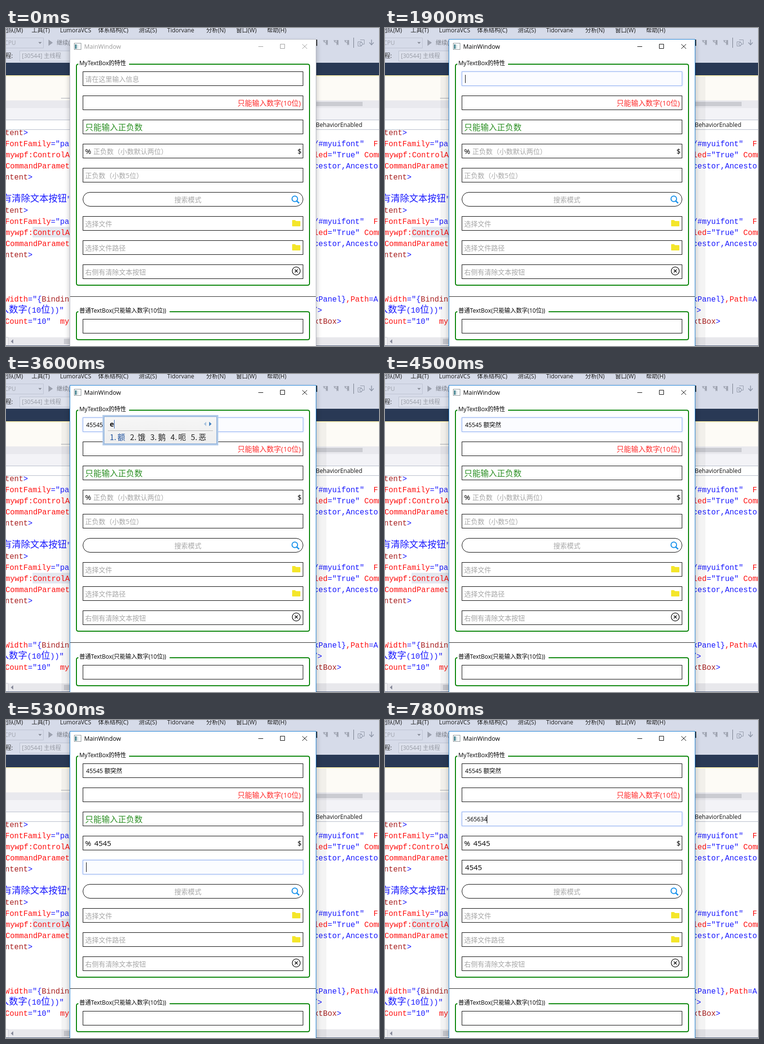
An HTML page that plays this animation: 773 by 659 pixels, repeating every 8 s.

```html
<!DOCTYPE html>
<html lang="zh">
<head>
<meta charset="utf-8">
<title>MainWindow</title>
<style>
html, body { margin: 0; width: 100%; height: 100%; overflow: hidden; background: #fff; }
svg { display: block; width: 773px; height: 659px; }
text { white-space: pre; font: 12px "Open Sans", "Noto Sans CJK SC", "Noto Sans CJK", sans-serif; }
.code { font: 15.85px "Liberation Mono", "Noto Sans CJK SC", "Noto Sans CJK", monospace; }
.code .zh { font-size: 19px; font-weight: 300; }
.ime { font: 300 16px "Noto Sans CJK SC", "Noto Sans CJK", sans-serif; }
</style>
</head>
<body>
<svg id="stage" viewBox="0 0 773 659">
  <defs>
    <filter id="glow" x="-5%" y="-50%" width="110%" height="200%"><feGaussianBlur stdDeviation="2"/></filter>
    <filter id="soft" x="-10%" y="-10%" width="120%" height="120%"><feGaussianBlur stdDeviation="6"/></filter>
    <linearGradient id="panel" x2="0" y2="1"><stop stop-color="#f6f6f6"/><stop offset="1" stop-color="#eeeeee"/></linearGradient>
    <linearGradient id="app"><stop offset=".3" stop-color="#3f7f8c"/><stop offset=".6" stop-color="#dfe9ea"/></linearGradient>
  </defs>
</svg>
<script>
const NS = 'http://www.w3.org/2000/svg';
const stage = document.getElementById('stage');
const LOOP = 8000;

function add(tag, attrs, parent = stage) {
  const el = document.createElementNS(NS, tag);
  for (const key in attrs) el.setAttribute(key, attrs[key]);
  return parent.appendChild(el);
}
const rect = (x, y, width, height, fill, extra, parent) =>
  add('rect', { x, y, width, height, fill, ...extra }, parent);
const path = (d, stroke, extra, parent) =>
  add('path', { d, stroke, fill: 'none', ...extra }, parent);
function label(x, y, str, fill = '#111', size = 12, extra, parent) {
  const el = add('text', { x, y, fill, ...extra }, parent);
  el.style.fontSize = size + 'px';
  el.textContent = str;
  return el;
}

// Code line: alternating colour key and text; CJK runs get the larger size.
const INK = { r: '#ff1010', b: '#1818ff', m: '#a82020' };
function code(x, y, ...parts) {
  const line = add('text', { x, y: y + 6, class: 'code' });
  for (let i = 0; i < parts.length; i += 2) {
    for (const run of parts[i + 1].match(/[\u4e00-\u9fff]+|[^\u4e00-\u9fff]+/g)) {
      const span = add('tspan', { fill: INK[parts[i]] }, line);
      if (run.charCodeAt(0) > 0x4dff) span.setAttribute('class', 'zh');
      span.textContent = run;
    }
  }
}

function drawEditor() {
  rect(0, 0, 773, 72, '#d6dbe9');
  rect(0, 72, 773, 26, '#293955');
  rect(0, 98, 773, 52, '#fdfbf6');
  rect(0, 98, 773, 2, '#fff3b4');
  rect(0, 150, 773, 16, '#e9e9ee');
  rect(642, 153, 97, 9, '#cbccd2');
  rect(0, 166, 773, 24, '#f3f3f7');
  path('M114 145.5H133', '#a4a8b0');
  path('M0 190.5H773M0 210.5H773', '#b4bac8');

  const menu = [[-7, '团队(M)'], [53, '工具(T)'], [112, 'LumoraVCS'], [191, '体系结构(C)'], [275, '测试(S)'],
    [334, 'Tidorvane'], [415, '分析(N)'], [477, '窗口(W)'], [541, '帮助(H)']];
  for (const [x, str] of menu) label(x, 9, str, '#1b1b1b');

  path('M0 20.5H77.5V41.5H0', '#bcc2d1');
  label(-3, 35, 'CPU', '#a0a4ae');
  add('path', { d: 'M67 29h7l-3.5 4z', fill: '#8b909c' });
  add('path', { d: 'M88 24l9 6.500-9 6.500z', fill: '#9ba0ad' });
  label(105, 35, '继续(C)', '#777b85');
  label(-13, 62, '线程:', '#333');
  rect(28.5, 47.5, 120, 21, '#dde1ec', { stroke: '#bcc2d1' });
  label(33, 62, '[30544] 主线程', '#979ba5');

  rect(642, 24, 3, 13, '#333');
  for (const x of [657, 679, 701]) {
    path(`M${x} 26h5M${x + 1} 29l3-3M${x + 2} 28l4 3`, '#a0a5b2', { 'stroke-width': 1.5 });
    add('path', { d: `M${x + 6} 25h4v11l-2-2-2 2z`, fill: '#a0a5b2' });
  }
  path('M720.5 20V41', '#6f7686');
  path('M729.500 28.500h7v9h-7zM734 24.500h8.500v9h-5', '#9299a8');
  add('circle', { cx: 736, cy: 33, r: 3, fill: '#d6dbe9', stroke: '#8b93a5' });
  path('M757.500 24v10M753 30l4.500 5 4.500-5', '#8b93a5', { 'stroke-width': 1.5 });

  label(642, 205, 'BehaviorEnabled', '#111', 12.2);

  rect(55, 412, 80, 22, '#e4e8f0');
  for (const y of [216, 377]) {
    code(-2, y, 'm', 'tent', 'b', '>');
    code(-2, y + 23, 'r', 'FontFamily', 'b', '="pa');
    code(-1, y + 46, 'r', 'mywpf:ControlA');
    code(-1, y + 69, 'r', 'CommandParamet');
    code(-2, y + 92, 'm', 'ntent', 'b', '>');
    code(638, y + 23, 'b', '/#myuifont"  ', 'r', 'F');
    code(638, y + 46, 'r', 'led', 'b', '="True" ', 'r', 'Comm');
    code(638, y + 69, 'b', 'cestor,Ancestor');
  }
  code(-7, 354, 'b', '有清除文本按钮"');
  code(-2, 561, 'r', 'Width', 'b', '="{', 'm', 'Bindin');
  code(638, 561, 'b', 'kPanel}', 'r', ',Path', 'b', '=A');
  code(-13, 584, 'b', '入数字(10位))"');
  code(636, 584, 'b', '/>');
  code(-2, 607, 'r', 'Count', 'b', '="10"  ', 'r', 'my');
  code(638, 607, 'm', 'xtBox', 'b', '>');

  rect(0, 641, 773, 17, '#e8e8ec');
  rect(0, 641, 4, 17, '#fff', { stroke: '#c8cad2' });
  rect(120, 644, 20, 11, '#cbccd2');
  add('path', { d: 'M15 645v9l-5-4.500z', fill: '#868999' });
  rect(0, 658, 773, 1, '#4b5a78');
}

function groupBox(y, bottom, gap, title) {
  path(`M150 ${y}Q146 ${y} 146 ${y + 4}V${bottom - 4}Q146 ${bottom} 150 ${bottom}H625Q629 ${bottom} 629 ${bottom - 4}V${y + 4}Q629 ${y} 625 ${y}H${gap}`,
    '#008000', { 'stroke-width': 2 });
  label(152, y + 2, title, '#000');
}

const frameBox = (y, stroke, extra, parent) =>
  rect(159.5, y, 456, 29, '#fff', { stroke, ...extra }, parent);

// hint, x, colour, size, typed size, typed x
const GREY = '#a6a6a6';
const FIELDS = [
  ['请在这里输入信息', 164, GREY, 14, 12.2, 166],
  ['只能输入数字(10位)', 611, '#ff2a2a', 15, 12.2, 166],
  ['只能输入正负数', 164, '#2b8f23', 17, 12.2, 166],
  ['正负数（小数默认两位）', 181, GREY, 14, 15.3, 183],
  ['正负数（小数5位）', 164, GREY, 14, 15.3, 166],
  ['搜索模式', 349, GREY, 14, 12.2, 166],
  ['选择文件', 164, GREY, 14, 12.2, 166],
  ['选择文件路径', 164, GREY, 14, 12.2, 166],
  ['右侧有清除文本按钮', 164, GREY, 14, 12.2, 166]
];

function makeField([hint, x, color, size, typedSize, typedX], i) {
  const y = 90.5 + i * 50;
  frameBox(y, '#000', { rx: i === 5 ? 14.5 : 0 });
  const focus = add('g', { opacity: 0 });
  rect(158.5, y - 0.5, 458, 30, '#c9d8fb', { filter: 'url(#glow)' }, focus);
  frameBox(y, '#8eaef0', { fill: '#fbfcff' }, focus);
  const hintEl = label(x, y + (size > 16 ? 21.5 : 20.5), hint, color, size, i === 1 ? { 'text-anchor': 'end' } : {});
  const typed = label(typedX, y + (typedSize > 14 ? 20.5 : 19.5), '', '#000', typedSize);
  return { focus, hintEl, typed, x: typedX, y, large: typedSize > 14 };
}

function drawIcons() {
  label(164, 261, '%', '#000', 15.2);
  label(604, 261, '$', '#000', 15.2);
  add('circle', { cx: 598.5, cy: 354, r: 5.8, fill: 'none', stroke: '#1590ea', 'stroke-width': 2 });
  path('M602.5 358.500l5 4.500', '#1590ea', { 'stroke-width': 2.6 });
  for (const y of [398, 448])
    add('path', { d: `M594 ${y}h5l2 2h8q1 0 1 1v9q0 1-1 1h-15q-1 0-1-1v-11q0-1 1-1z`, fill: '#f4e62a' });
  add('circle', { cx: 601.5, cy: 503.5, r: 8.3, fill: 'none', stroke: '#000', 'stroke-width': 1.2 });
  path('M598.500 500.500l6 6m0-6l-6 6', '#000', { 'stroke-width': 1.4 });
}

function makePopup() {
  const g = add('g', {});
  const frame = rect(202, 87, 236, 59, 'url(#panel)', { stroke: '#b2cbe9', 'stroke-width': 4 }, g);
  const inner = rect(203.5, 88.5, 233, 56, 'none', { stroke: '#86aad6' }, g);
  const input = label(215, 109, '', '#111', 15, {}, g);
  input.style.fontWeight = 700;
  const bar = rect(224, 95, 1, 18, '#2a62b8', {}, g);
  const rule = path('', '#b9b9b9', {}, g);
  const prev = add('path', { fill: '#a9c3df' }, g);
  const next = add('path', { fill: '#3f7fbf' }, g);
  const list = add('text', { x: 215, y: 137, class: 'ime' }, g);
  return (str, right, words) => {
    g.style.display = str ? '' : 'none';
    if (!str) return;
    frame.setAttribute('width', right - 204);
    inner.setAttribute('width', right - 207);
    input.textContent = str;
    bar.setAttribute('x', Math.floor(215.5 + input.getComputedTextLength()));
    rule.setAttribute('d', `M211 117.500H${right - 11}`);
    prev.setAttribute('d', `M${right - 25} 99v9l-5-4.500z`);
    next.setAttribute('d', `M${right - 19} 99v9l5-4.500z`);
    list.textContent = '';
    let x = 215;
    words.forEach((word, i) => {
      for (const [dx, s] of [[0, i + 1 + '.'], [16, word]])
        add('tspan', { x: x + dx, fill: i ? '#222' : '#1c4f9c' }, list).textContent = s;
      x += 26 + 16 * word.length;
    });
  };
}

drawEditor();
const halo = rect(115, 100, 549, 559, '#000', { opacity: 0 });
rect(132, 30, 511, 660, '#000', { opacity: 0.25, filter: 'url(#soft)' });
const win = rect(132.5, 23.5, 510, 660, '#fff', {});
rect(141.5, 31.5, 14, 13, '#fff', { stroke: '#8a9296' });
rect(143, 34, 7, 9, 'url(#app)');
const title = label(162, 43, 'MainWindow', '#999', 12.5);
const buttons = path('M523 38.500h10M568.500 33.500h9v9h-9zM614 33.500l10 9.500m0-9.500l-10 9.500', '#999');
groupBox(75, 533, 255, 'MyTextBox的特性');
const fields = FIELDS.map(makeField);
drawIcons();
path('M133 556.500H642', '#222');
groupBox(588, 646, 339, '普通TextBox(只能输入数字(10位))');
frameBox(603.5, '#000');
const caret = rect(166, 97, 1, 17, '#000');
const popup = makePopup();

// time, focused field, its text, caret shown, focus strength
const STEPS = [
  [900, 0, '', 0, 0.5], [1000, 0, '', 1], [1500, 0, '', 0], [1900, 0, '', 1],
  [2400, 0, '4', 1], [2500, 0, '45', 1], [2600, 0, '455', 1], [2800, 0, '45545', 1],
  [3300, 0, '45545', 0], [3400, 0, '45545 ', 1], [4000, 0, '45545 额突然', 1], [4500, 0, '45545 额突然', 0],
  [4800, 3, '', 1, 0.5], [4900, 3, '45', 1], [5000, 3, '4545', 1],
  [5200, 4, '', 1, 0.5], [5300, 4, '', 1], [5600, 4, '45', 1], [5900, 4, '4545', 1],
  [6300, 2, '', 1], [6900, 2, '-', 1], [7300, 2, '-56', 1], [7500, 2, '-5656', 1],
  [7700, 2, '-56563', 1], [7800, 2, '-565634', 1]
];

function render(t) {
  const past = STEPS.filter(s => s[0] <= t);
  const now = past[past.length - 1];
  const texts = {};
  for (const [, i, str] of past) texts[i] = str;

  const active = past.length > 0;
  win.setAttribute('stroke', active ? '#1a82d8' : '#b5b9c4');
  title.setAttribute('fill', active ? '#000' : '#999');
  buttons.setAttribute('stroke', active ? '#000' : '#999');
  halo.setAttribute('opacity', active ? 0.045 : 0);

  fields.forEach((f, i) => {
    const level = now && now[1] === i ? now[4] || 1 : 0;
    f.focus.setAttribute('opacity', level);
    f.hintEl.setAttribute('opacity', texts[i] ? 0 : 1 - level);
    f.typed.textContent = texts[i] || '';
  });

  const imeOpen = t >= 3600 && t < 4000;
  caret.style.display = now && now[3] && !imeOpen ? '' : 'none';
  if (now) {
    const f = fields[now[1]];
    const width = now[2] ? f.typed.getComputedTextLength() : 0;
    caret.setAttribute('x', Math.floor(f.x + width));
    caret.setAttribute('y', f.y + (f.large ? 4.5 : 6.5));
    caret.setAttribute('height', f.large ? 20 : 17);
  }
  if (!imeOpen) popup('');
  else if (t < 3800) popup('e', 440, ['额', '饿', '鹅', '呃', '恶']);
  else popup("e't'r", 536, ['额突然', '恶徒', '饿徒', '恶兔', '额头']);
}

const start = performance.now();
let shown = -1;
function tick() {
  const t = Math.floor(((performance.now() - start) % LOOP) / 100) * 100;
  if (t !== shown) render(shown = t);
  requestAnimationFrame(tick);
}
tick();
</script>
</body>
</html>
```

════

# Task objective:
Once you have found every line in the listing that holds the string "Math", copy each of them.

# Your solution:
    bar.setAttribute('x', Math.floor(215.5 + input.getComputedTextLength()));
    caret.setAttribute('x', Math.floor(f.x + width));
  const t = Math.floor(((performance.now() - start) % LOOP) / 100) * 100;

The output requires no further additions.